THE rising political and economic anger which is beginning to manifest itself in protests such as the ‘shutdown China Town’ need urgent intervention which could be through dialogue with political leaders and activist groups.
We say so bearing in mind the implications of such anger, which could, if not well managed, degenerate into something bigger than what we are witnessing today.
Already in a space of seven days, we have seen the arrest of the Affirmative Repositioning Movement’s Dimbulukeni Nauyoma and Namibian Economic Freedom Fighters member Michael Amushelelo among others, teargassing and rubber bullet usage by the Namibian police and a recurrent shutdown China Town protest.
This amplifies what we have seen in the past weeks where black economic emancipation associations, the Black Business Leadership Network of Namibia (BBLNN) and Northern Local Business Association (NALOBA) have been formed making the anger and frustration around the Namibian economy even heard much louder.
What we have seen and what authorities have to understand is that political anger lowers citizens’ trust in the national government, causing people to view it with hostility, skepticism and outright contempt. Due to the increasingly national focus of politics, that anger is often directed at President Hage Geingob’s administration which plunges investor confidence in Namibia.
It also creates a governance problem, as previous reports have demonstrated, trust facilitates bipartisan lawmaking and support for social welfare programmes that seek to make society more equitable, among other policies.
Namibians’ trust in government has been declining for some time now and this is not being addressed as aggressively as it should be by a caring government.
The declining trust has also been exacerbated by various questionable actions by government agencies such as the destruction of N$5 million worth of counterfeits good by Namra recently and the contentious FIMA bill which was outrightly rejected by the public in recent weeks.
Angry people tend to negatively judge the source of their anger. So when politicians continually label each other with crude epithets and infuriate people by taking – or not taking – certain actions, the public responds by lowering their evaluations of government.
Eventually, and as we see more and more in this day, they question what government is even capable of.
All in all anger is corrosive.
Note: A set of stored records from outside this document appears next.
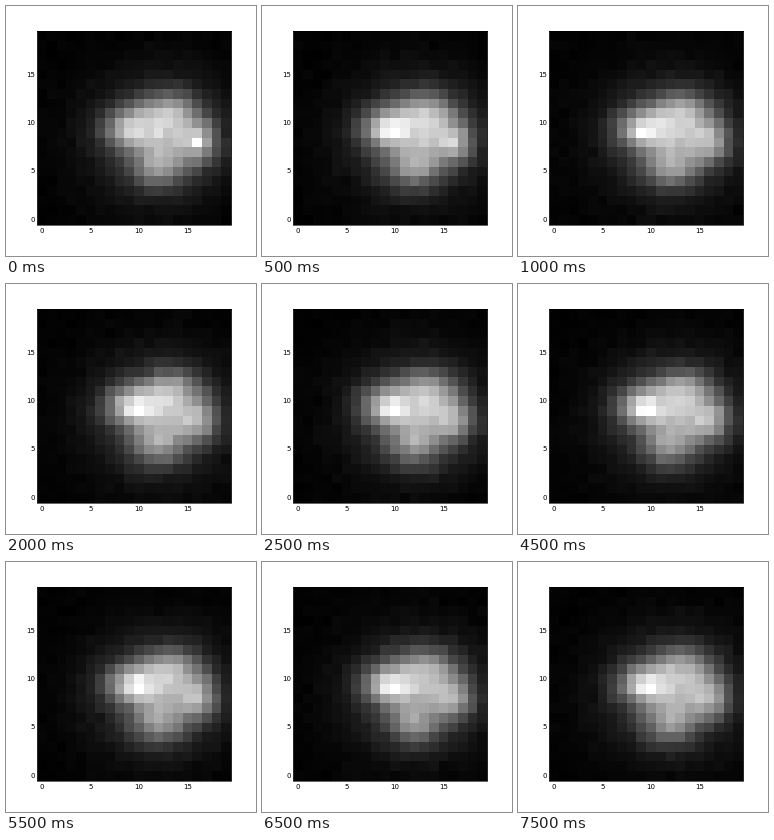
These frames come from a looping animation (250 px wide and 250 px high, 8000 ms). A matplotlib script:

```python
import numpy as np
import matplotlib.pyplot as plt
from matplotlib.animation import FuncAnimation

N = 20
FRAMES = 16
x, y = np.meshgrid(np.arange(N), np.arange(N))


def blob(amp, cx, cy, sx, sy):
    return amp * np.exp(-((x - cx) / sx) ** 2 / 2 - ((y - cy) / sy) ** 2 / 2)


glow = blob(70, 12.2, 8.5, 4.7, 4.1)
left = blob(135, 9.2, 9.5, 1.9, 1.4)
top = blob(112, 13.2, 11.1, 2.1, 1.5)
right = blob(118, 16.0, 8.1, 1.5, 1.5)
bottom = blob(105, 12.0, 5.6, 1.9, 1.6)
core = blob(50, 12.8, 8.6, 2.0, 1.5)
base = np.minimum(glow + left + top + right + bottom + core, 208)


def field(step):
    """Steady spot with counting noise; its peak fades right and sways left."""
    rng = np.random.default_rng(100 + step)
    noise = rng.normal(size=(N, N)) * (1 + 0.32 * np.sqrt(base))
    flare = np.exp(-2 * step)
    sway = 9.65 - 0.3 * np.cos(2 * np.pi * (step - 2) / 6.5)
    hot = blob(55 * (1 - flare), sway, 9.15, 0.9, 0.65)
    hot += blob(60 * flare, 16, 8, 0.5, 0.5)
    z = np.clip(base + noise + hot + 2, 0, None)
    return z / z.max()


plt.rcParams["font.family"] = "DejaVu Sans"
fig = plt.figure(figsize=(2.5, 2.5), dpi=100, facecolor="white")
ax = fig.add_axes([0.125, 0.1251, 0.775, 0.775])
edges = np.arange(N + 1) - 0.5
mesh = ax.pcolormesh(edges, edges, field(0), cmap="gray", vmin=0, vmax=1)
ax.set(xlim=(-0.5, N - 0.5), ylim=(-0.5, N - 0.5),
       xticks=range(0, N, 5), yticks=range(0, N, 5))
ax.tick_params(length=0, labelsize=5, pad=1.8)
ax.tick_params(axis="x", pad=2.4)
plt.setp(ax.get_yticklabels(), va="center")
for side, spine in ax.spines.items():
    spine.set_linewidth(0.72)
    spine.set_color({"top": "0", "bottom": "0.4"}.get(side, "0.15"))


def update(step):
    mesh.set_array(field(step))
    return [mesh]


anim = FuncAnimation(fig, update, frames=FRAMES, interval=500,
                     repeat=True, repeat_delay=0)
plt.show()
```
It diminishes the quality of Namibian democracy well after the politicians who used anger as a campaign strategy have won and left office. We thus are of the same view as opposition leader, McHenry Venaani who has in the past week called for the Prime Minister to bring the minority parties together for dialogue reminding us of what such isolated incidences did to Tunisia.